Monday, October 15, 2007

Malkin the Hypocrite, or Malkin the Spurned?

Give credit to Christopher Hayes for pointing out that, as recently as 2004, right-wing liar Michelle Malkin was all whiny about health care.

After my husband quit his job earlier this year (to become a full-time stay-at-home dad), we had a choice. We could either buy health insurance from his former employer through a program called COBRA at a cost of more than $1,000 per month(!) or we could go it alone in Maryland’s individual market. Given our financial circumstances, that “choice” wasn’t much of a choice at all. We had to go on our own.

We discovered that the most generous plans in Maryland’s individual market cost $700 per month yet provide no more than $1,500 per year of prescription drug coverage–a drop in the bucket if someone in our family were to be diagnosed with a serious illness.

With health insurance choices like that, no wonder so many people opt to go uninsured.

Is the reason Malkin went all apeshit over Graeme Frost's family's speaking out in favor of the SCHIP extension (that went down in a hell of veto-inflicted flames courtesy of the shrub) that they dared speak out in favor of a health care bill for children, or because they spoke out in support -- by osmosis -- of a bill backed by most Democrats? It's kind of difficult to figure out.

On the one hand, there's the hypocrisy; Malkin was whining just three years ago about how tough it is to get affordable health insurance in this country (can you believe her when she wrote, "[w]e couldn’t qualify for the preferred rate because Golden Rule says I am underweight"? I guess all that stalking gives her a terrific workout). And now, here she is viciously attacking a lower-middle class family on a combined gross annual income of $45,000 because they ended up in a situation that -- fate being fickle -- could just as easily have befallen her own kids. Far right-wingers like Malkin are nothing if not the epitome of hypocrisy, holding themselves to a different standard than everyone else.

On the other hand, there could be an element of the spurned ideologue effect going on here. After all, if Malkin could get lucky and strike it rich penning insane diatribes against anything left of the farthest reaches of the right wing, why couldn't the Frosts? Why, reasons Malkin, they ought to be thankful their brats are even alive! How dare the parents do anything other than suck it up and work three or four jobs each?

I'm more inclined to believe the former than the latter, because liars such as Malkin do nothing that isn't 100% calculated to get what they want by instilling fear in the hearts and minds of their opponents. Want to eradicate that pesky Constitution? Drag out Osama every now and then. So what if in the process the right-wingers compromise vital intelligence operations that took years to achieve results? As long as they can scare Democrats and the American public into shutting up and accepting whatever Nazi-esque policy the shrub and his gargoyle want us to accept, it's all good, right? Want to galvanize the ever-shrinking base? Whip up fantastical bogeyman tales of that "evil" socialized health care! And if you want to intimidate families from speaking out in favor of health care reform so average Americans can have fewer worries, stalk them -- with all the threat of harm that comes with that depraved action.
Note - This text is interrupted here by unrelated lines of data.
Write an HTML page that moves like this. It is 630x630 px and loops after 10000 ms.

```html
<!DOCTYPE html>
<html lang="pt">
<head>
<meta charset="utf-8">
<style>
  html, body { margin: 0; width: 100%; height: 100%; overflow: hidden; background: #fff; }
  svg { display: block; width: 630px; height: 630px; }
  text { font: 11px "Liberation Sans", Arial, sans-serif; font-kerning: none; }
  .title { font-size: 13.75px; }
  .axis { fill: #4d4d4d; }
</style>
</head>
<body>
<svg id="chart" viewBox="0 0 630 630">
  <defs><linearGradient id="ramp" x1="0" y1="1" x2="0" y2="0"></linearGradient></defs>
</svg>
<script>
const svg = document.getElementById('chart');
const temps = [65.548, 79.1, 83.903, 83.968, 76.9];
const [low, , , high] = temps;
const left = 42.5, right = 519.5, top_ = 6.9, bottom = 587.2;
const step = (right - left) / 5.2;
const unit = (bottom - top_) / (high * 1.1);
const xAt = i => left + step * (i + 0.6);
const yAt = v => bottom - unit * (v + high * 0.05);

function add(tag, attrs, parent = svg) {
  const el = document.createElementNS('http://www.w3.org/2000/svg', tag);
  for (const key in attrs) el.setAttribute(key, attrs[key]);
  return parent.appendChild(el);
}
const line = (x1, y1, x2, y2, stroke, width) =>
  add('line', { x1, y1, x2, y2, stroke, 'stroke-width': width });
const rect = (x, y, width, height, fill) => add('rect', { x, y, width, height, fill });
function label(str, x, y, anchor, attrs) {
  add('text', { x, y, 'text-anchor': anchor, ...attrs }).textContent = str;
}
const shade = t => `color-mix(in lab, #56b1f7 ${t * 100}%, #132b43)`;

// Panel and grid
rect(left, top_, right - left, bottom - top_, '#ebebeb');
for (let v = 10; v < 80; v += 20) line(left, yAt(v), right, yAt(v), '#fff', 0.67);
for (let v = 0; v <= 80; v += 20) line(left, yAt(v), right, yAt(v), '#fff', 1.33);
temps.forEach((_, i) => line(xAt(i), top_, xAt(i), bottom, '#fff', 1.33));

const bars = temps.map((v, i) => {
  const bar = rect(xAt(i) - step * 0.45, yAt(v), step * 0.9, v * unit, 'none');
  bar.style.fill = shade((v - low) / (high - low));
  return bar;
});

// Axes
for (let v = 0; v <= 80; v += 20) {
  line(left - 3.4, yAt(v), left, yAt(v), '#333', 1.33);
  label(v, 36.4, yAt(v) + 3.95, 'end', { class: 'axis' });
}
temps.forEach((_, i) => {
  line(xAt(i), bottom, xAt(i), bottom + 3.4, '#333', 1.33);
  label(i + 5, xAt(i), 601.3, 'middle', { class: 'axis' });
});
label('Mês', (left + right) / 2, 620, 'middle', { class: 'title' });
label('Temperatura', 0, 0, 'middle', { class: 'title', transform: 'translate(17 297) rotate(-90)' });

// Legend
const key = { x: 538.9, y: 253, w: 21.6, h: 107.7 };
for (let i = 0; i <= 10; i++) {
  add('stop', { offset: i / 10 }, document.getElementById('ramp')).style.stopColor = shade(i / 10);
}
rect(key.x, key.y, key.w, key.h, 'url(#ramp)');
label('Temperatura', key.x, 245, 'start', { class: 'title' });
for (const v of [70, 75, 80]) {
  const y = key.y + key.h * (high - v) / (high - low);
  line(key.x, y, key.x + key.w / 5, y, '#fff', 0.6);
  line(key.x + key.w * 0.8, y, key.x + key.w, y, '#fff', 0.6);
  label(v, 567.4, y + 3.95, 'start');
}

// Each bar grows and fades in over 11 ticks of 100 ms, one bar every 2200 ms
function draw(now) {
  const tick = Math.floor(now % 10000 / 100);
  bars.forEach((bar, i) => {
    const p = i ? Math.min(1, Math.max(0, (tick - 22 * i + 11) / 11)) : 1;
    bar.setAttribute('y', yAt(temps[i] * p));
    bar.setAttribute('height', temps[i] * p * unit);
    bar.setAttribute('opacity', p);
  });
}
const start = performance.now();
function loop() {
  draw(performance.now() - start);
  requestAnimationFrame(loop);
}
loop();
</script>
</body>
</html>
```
It's possible there's an element of both in this; hypocrisy combined with insane incredulity that any middle class family could possibly, openly support something that Democrats have as part of their platform. But wouldn't this imply that the far right-wingers have a glimmer of human feeling? They don't care about the suffering of those they hold beneath them. Why should they care if an average lower-middle class family gets behind a program supported by the opposition?

It's because SCHIP and other publicly-funded programs supported by the public still have power to determine the outcomes of elections in this country, and that sparks one of the three emotions extreme conservatives do feel (the other two being hatred and contempt): unreasoning fear -- fear that enough voters will go to the polls and turn out in such numbers that Republican vote fraud will not stop Democrats from winning even more power from the GOP. The loss of power is the only thing the far right truly fears, and it has the ideology's preferred political party in such a state of mortal terror that they must stamp out anyone -- ANYONE -- whose plight may tug at the already stretched heartstrings of the American public. It's the loss of even more advantage going into next year's elections that is behind the viciousness and unreasoning hatred so gleefully indulged by the Malkins of the world.

As Yoda said, "fear leads to anger. Anger leads to hate. Hate...leads to suffering."

No comments: